# [TASK MATERIAL]
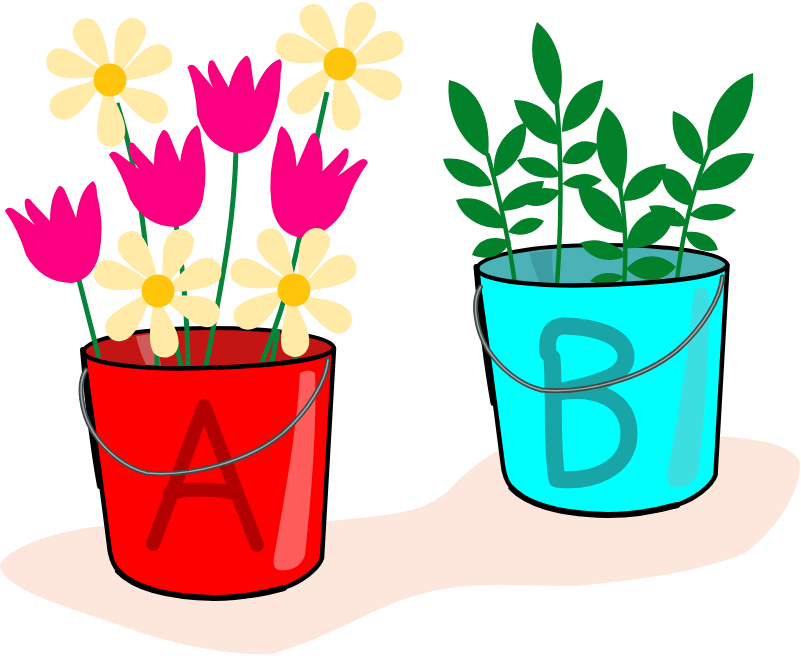
<!DOCTYPE html>
<html lang="en">
<head>
<meta charset="utf-8">
<title>Bucket A and bucket B</title>
<style>
:root {
  --paper: #ffffff;
  --ground: #fde7dd;
  --leaf: #03802a;
  --stem: #06843a;
  --tulip: #fa0080;
  --petal: #ffeaa8;
  --pollen: #ffc40c;
  --ink: #000000;
}
html, body { margin: 0; background: var(--paper); overflow: hidden; }
svg { display: block; width: 801px; height: 656px; }
.ground { fill: var(--ground); }
.bucket-a { --body: #ff0000; --inside: #c41515; --shine: #ff5c5c; --glint: #d05a5a; --letter: #b30000; }
.bucket-b { --body: #00ffff; --inside: #4bb3b8; --shine: #3bdfe1; --glint: #3d9da3; --letter: #18a5a8; }
.inside { fill: var(--inside); stroke: var(--ink); stroke-width: 4; }
.body { fill: var(--body); stroke: var(--ink); stroke-width: 4.5; stroke-linejoin: round; }
.edge { fill: none; stroke: var(--ink); stroke-width: 6; stroke-linecap: round; }
.shine { fill: var(--shine); }
.glint { fill: var(--glint); }
.letter { fill: none; stroke: var(--letter); stroke-linecap: round; stroke-linejoin: round; }
.wire-dark { fill: none; stroke: #3f4a4a; stroke-width: 5; stroke-linecap: round; }
.wire-light { fill: none; stroke: #a3aaaa; stroke-width: 1.5; stroke-linecap: round; }
.stems { fill: none; stroke: var(--stem); stroke-width: 5; }
.leaves { fill: var(--leaf); }
.twigs { fill: none; stroke: var(--leaf); stroke-width: 4.5; stroke-linecap: round; }
.tulips { fill: var(--tulip); }
.petals { fill: var(--petal); }
.pollen { fill: var(--pollen); }
</style>
</head>
<body>
<svg viewBox="0 0 801 656" role="img" aria-label="A red bucket A with tulips and daisies and a cyan bucket B with leafy plants">
  <defs>
    <path id="petal" d="M0 -8C-6 -24 -18 -40 -16 -54C-14 -67 -1 -70 7 -64C17 -56 10 -30 5 -8Z"/>
    <g id="daisy-a">
      <g class="petals">
        <use href="#petal" transform="rotate(-28)"/>
        <use href="#petal" transform="rotate(27)"/>
        <use href="#petal" transform="rotate(71)"/>
        <use href="#petal" transform="rotate(117)"/>
        <use href="#petal" transform="rotate(175)"/>
        <use href="#petal" transform="rotate(229)"/>
        <use href="#petal" transform="rotate(291)"/>
      </g>
      <circle class="pollen" r="16.5"/>
    </g>
    <g id="daisy-b">
      <g class="petals">
        <use href="#petal" transform="rotate(-24)"/>
        <use href="#petal" transform="rotate(27)"/>
        <use href="#petal" transform="rotate(68)"/>
        <use href="#petal" transform="rotate(126)"/>
        <use href="#petal" transform="rotate(181)"/>
        <use href="#petal" transform="rotate(243)"/>
        <use href="#petal" transform="rotate(292)"/>
      </g>
      <circle class="pollen" r="16.5"/>
    </g>
    <path id="tulip" d="M-67 -72Q-64 -78 -57 -73L-37 -58Q-49 -72 -47 -83Q-44 -87 -39 -80L-22 -62Q-22 -86 -13 -97Q-9 -98 -6 -90L4 -65Q8 -94 21 -102Q25 -99 25 -88Q33 -58 27 -28Q21 -4 0 0Q-30 0 -46 -28Q-54 -54 -67 -72Z"/>
    <g id="bucket-back">
      <path class="inside" d="M83 352C86 338 140 328 208 328C275 328 332 336 334 348C332 362 260 367 205 369C140 370 84 364 83 352Z"/>
      <path class="glint" d="M136 336L159 333Q158 350 161 366L146 365Q139 350 136 336Z"/>
    </g>
    <g id="bucket-front">
      <path class="body" d="M83 352C88 365 150 370 205 368C270 366 330 360 334 348Q328 460 322 558C318 570 300 582 286 587C262 595 240 598 214 598C180 597 140 592 122 574Q111 566 109 545Q97 450 83 352Z"/>
      <path class="edge" d="M83 350Q90 430 100 486M118 571C136 590 170 597 214 598Q248 598 284 588"/>
      <path class="shine" d="M300 373Q309 368 315 373C317 420 312 490 305 555Q299 572 279 570Q272 569 274 557C284 500 297 430 300 373Z"/>
    </g>
    <g id="handle">
      <path class="wire-dark" d="M86 370C77 384 81 412 93 432C106 452 126 468 147 473C190 477 248 462 283 433C308 411 326 382 328 360"/>
      <path class="wire-light" d="M86 370C77 384 81 412 93 432C106 452 126 468 147 473C190 477 248 462 283 433C308 411 326 382 328 360"/>
    </g>
  </defs>

  <path class="ground" d="M0 566C6 546 70 525 130 524C220 524 290 526 340 520C400 514 425 511 448 491C475 462 500 443 545 436C610 428 680 434 730 437C770 440 801 450 800 466C798 500 770 535 745 553C700 572 640 580 575 586C520 586 470 581 425 593C370 607 340 634 272 654C230 656 170 644 125 627C70 608 4 590 0 566Z"/>

  <g class="bucket-a">
    <use href="#bucket-back"/>
    <g class="stems">
      <path d="M117 103C135 160 143 215 147 262M236 150C234 230 220 290 206 366M327 92Q318 130 311 170M300 235Q286 305 262 362M79 280L99 358M157 300V366M176 225Q187 290 188 366M173 330L181 366M278 330L272 362M295 340V362"/>
    </g>
    <use href="#bucket-front"/>
    <path class="letter" stroke-width="14" d="M153 544L204 406L257 545M170 493Q200 486 235 493"/>
    <use href="#handle"/>
    <g class="flowers">
      <use href="#daisy-b" x="110" y="80"/>
      <use href="#daisy-a" x="340" y="64"/>
      <g class="tulips">
        <use href="#tulip" transform="translate(235 153) rotate(14)"/>
        <use href="#tulip" transform="translate(176 227)"/>
        <use href="#tulip" transform="translate(72 283)"/>
        <use href="#tulip" transform="translate(297 237) rotate(3) scale(-1 1.08)"/>
      </g>
      <use href="#daisy-a" x="158" y="291"/>
      <use href="#daisy-b" x="294" y="290"/>
    </g>
  </g>

  <g class="bucket-b">
    <use href="#bucket-back" x="393.5" y="-83"/>
    <g class="twigs">
      <path d="M488 155Q507 225 515 284M557 104Q564 190 557 284M620 186Q628 235 624 284M709 150Q686 205 677 280"/>
    </g>
    <g class="leaves">
      <path d="M449 80C478 86 492 118 488 157C462 146 445 112 449 80Z"/>
      <path d="M526 122C528 148 516 168 495 177C490 152 504 130 526 122Z"/>
      <path d="M443 159C466 156 486 168 492 185C470 191 449 181 443 159Z"/>
      <path d="M544 181C541 201 521 211 500 211C503 193 521 181 544 181Z"/>
      <path d="M456 200C478 193 500 207 507 228C483 230 463 220 456 200Z"/>
      <path d="M544 221C536 234 521 238 508 232C517 219 531 214 544 221Z"/>
      <path d="M472 255C477 239 492 234 511 241C503 257 488 261 472 255Z"/>

      <path d="M537 22C560 40 568 76 557 107C534 86 526 50 537 22Z"/>
      <path d="M603 80C602 108 587 127 562 132C562 106 576 85 603 80Z"/>
      <path d="M514 100C540 100 560 118 561 145C538 144 519 126 514 100Z"/>
      <path d="M599 145C592 162 578 168 562 162C567 144 582 136 599 145Z"/>
      <path d="M517 160C535 153 552 160 561 176C543 181 525 176 517 160Z"/>
      <path d="M602 180C590 192 574 190 562 184C573 173 588 170 602 180Z"/>
      <path d="M521 202C527 188 544 185 561 191C551 206 536 210 521 202Z"/>

      <path d="M606 107C629 122 632 158 621 191C594 170 590 134 606 107Z"/>
      <path d="M666 164C664 188 646 201 623 201C625 179 641 165 666 164Z"/>
      <path d="M578 185C606 186 624 204 624 233C598 230 580 213 578 185Z"/>
      <path d="M675 208C673 236 653 250 626 248C628 222 648 206 675 208Z"/>
      <path d="M580 243C597 236 616 243 627 256C609 264 590 260 580 243Z"/>
      <path d="M676 267C662 284 642 284 626 269C640 253 661 252 676 267Z"/>
      <path d="M590 281C599 271 613 271 625 277C614 285 601 286 590 281Z"/>

      <path d="M753 73C756 110 736 141 708 152C704 119 720 84 753 73Z"/>
      <path d="M673 111C694 118 706 138 703 165C681 159 670 138 673 111Z"/>
      <path d="M754 154C748 179 722 193 695 190C702 164 728 149 754 154Z"/>
      <path d="M661 168C683 168 695 183 693 206C673 204 661 190 661 168Z"/>
      <path d="M736 210C724 223 704 223 689 215C701 202 721 200 736 210Z"/>
      <path d="M649 206C667 203 682 210 688 225C670 230 654 222 649 206Z"/>
      <path d="M718 250C700 254 688 246 685 232C703 230 715 237 718 250Z"/>
    </g>
    <use href="#bucket-front" x="393.5" y="-83"/>
    <path class="letter" stroke-width="17" d="M548 353C546 338 550 325 566 326C592 327 625 334 626 356C627 378 590 385 558 392C595 386 629 398 629 434C629 470 590 483 557 479C551 445 555 405 552 358"/>
    <use href="#handle" x="394.5" y="-83"/>
  </g>
</svg>
</body>
</html>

# [EXERCISE]
Quote only the lines from the line containing "243C597 236 616" through the end of the listing, please, keeping both the first and the last line.

# [FINISHED TASK]
      <path d="M580 243C597 236 616 243 627 256C609 264 590 260 580 243Z"/>
      <path d="M676 267C662 284 642 284 626 269C640 253 661 252 676 267Z"/>
      <path d="M590 281C599 271 613 271 625 277C614 285 601 286 590 281Z"/>

      <path d="M753 73C756 110 736 141 708 152C704 119 720 84 753 73Z"/>
      <path d="M673 111C694 118 706 138 703 165C681 159 670 138 673 111Z"/>
      <path d="M754 154C748 179 722 193 695 190C702 164 728 149 754 154Z"/>
      <path d="M661 168C683 168 695 183 693 206C673 204 661 190 661 168Z"/>
      <path d="M736 210C724 223 704 223 689 215C701 202 721 200 736 210Z"/>
      <path d="M649 206C667 203 682 210 688 225C670 230 654 222 649 206Z"/>
      <path d="M718 250C700 254 688 246 685 232C703 230 715 237 718 250Z"/>
    </g>
    <use href="#bucket-front" x="393.5" y="-83"/>
    <path class="letter" stroke-width="17" d="M548 353C546 338 550 325 566 326C592 327 625 334 626 356C627 378 590 385 558 392C595 386 629 398 629 434C629 470 590 483 557 479C551 445 555 405 552 358"/>
    <use href="#handle" x="394.5" y="-83"/>
  </g>
</svg>
</body>
</html>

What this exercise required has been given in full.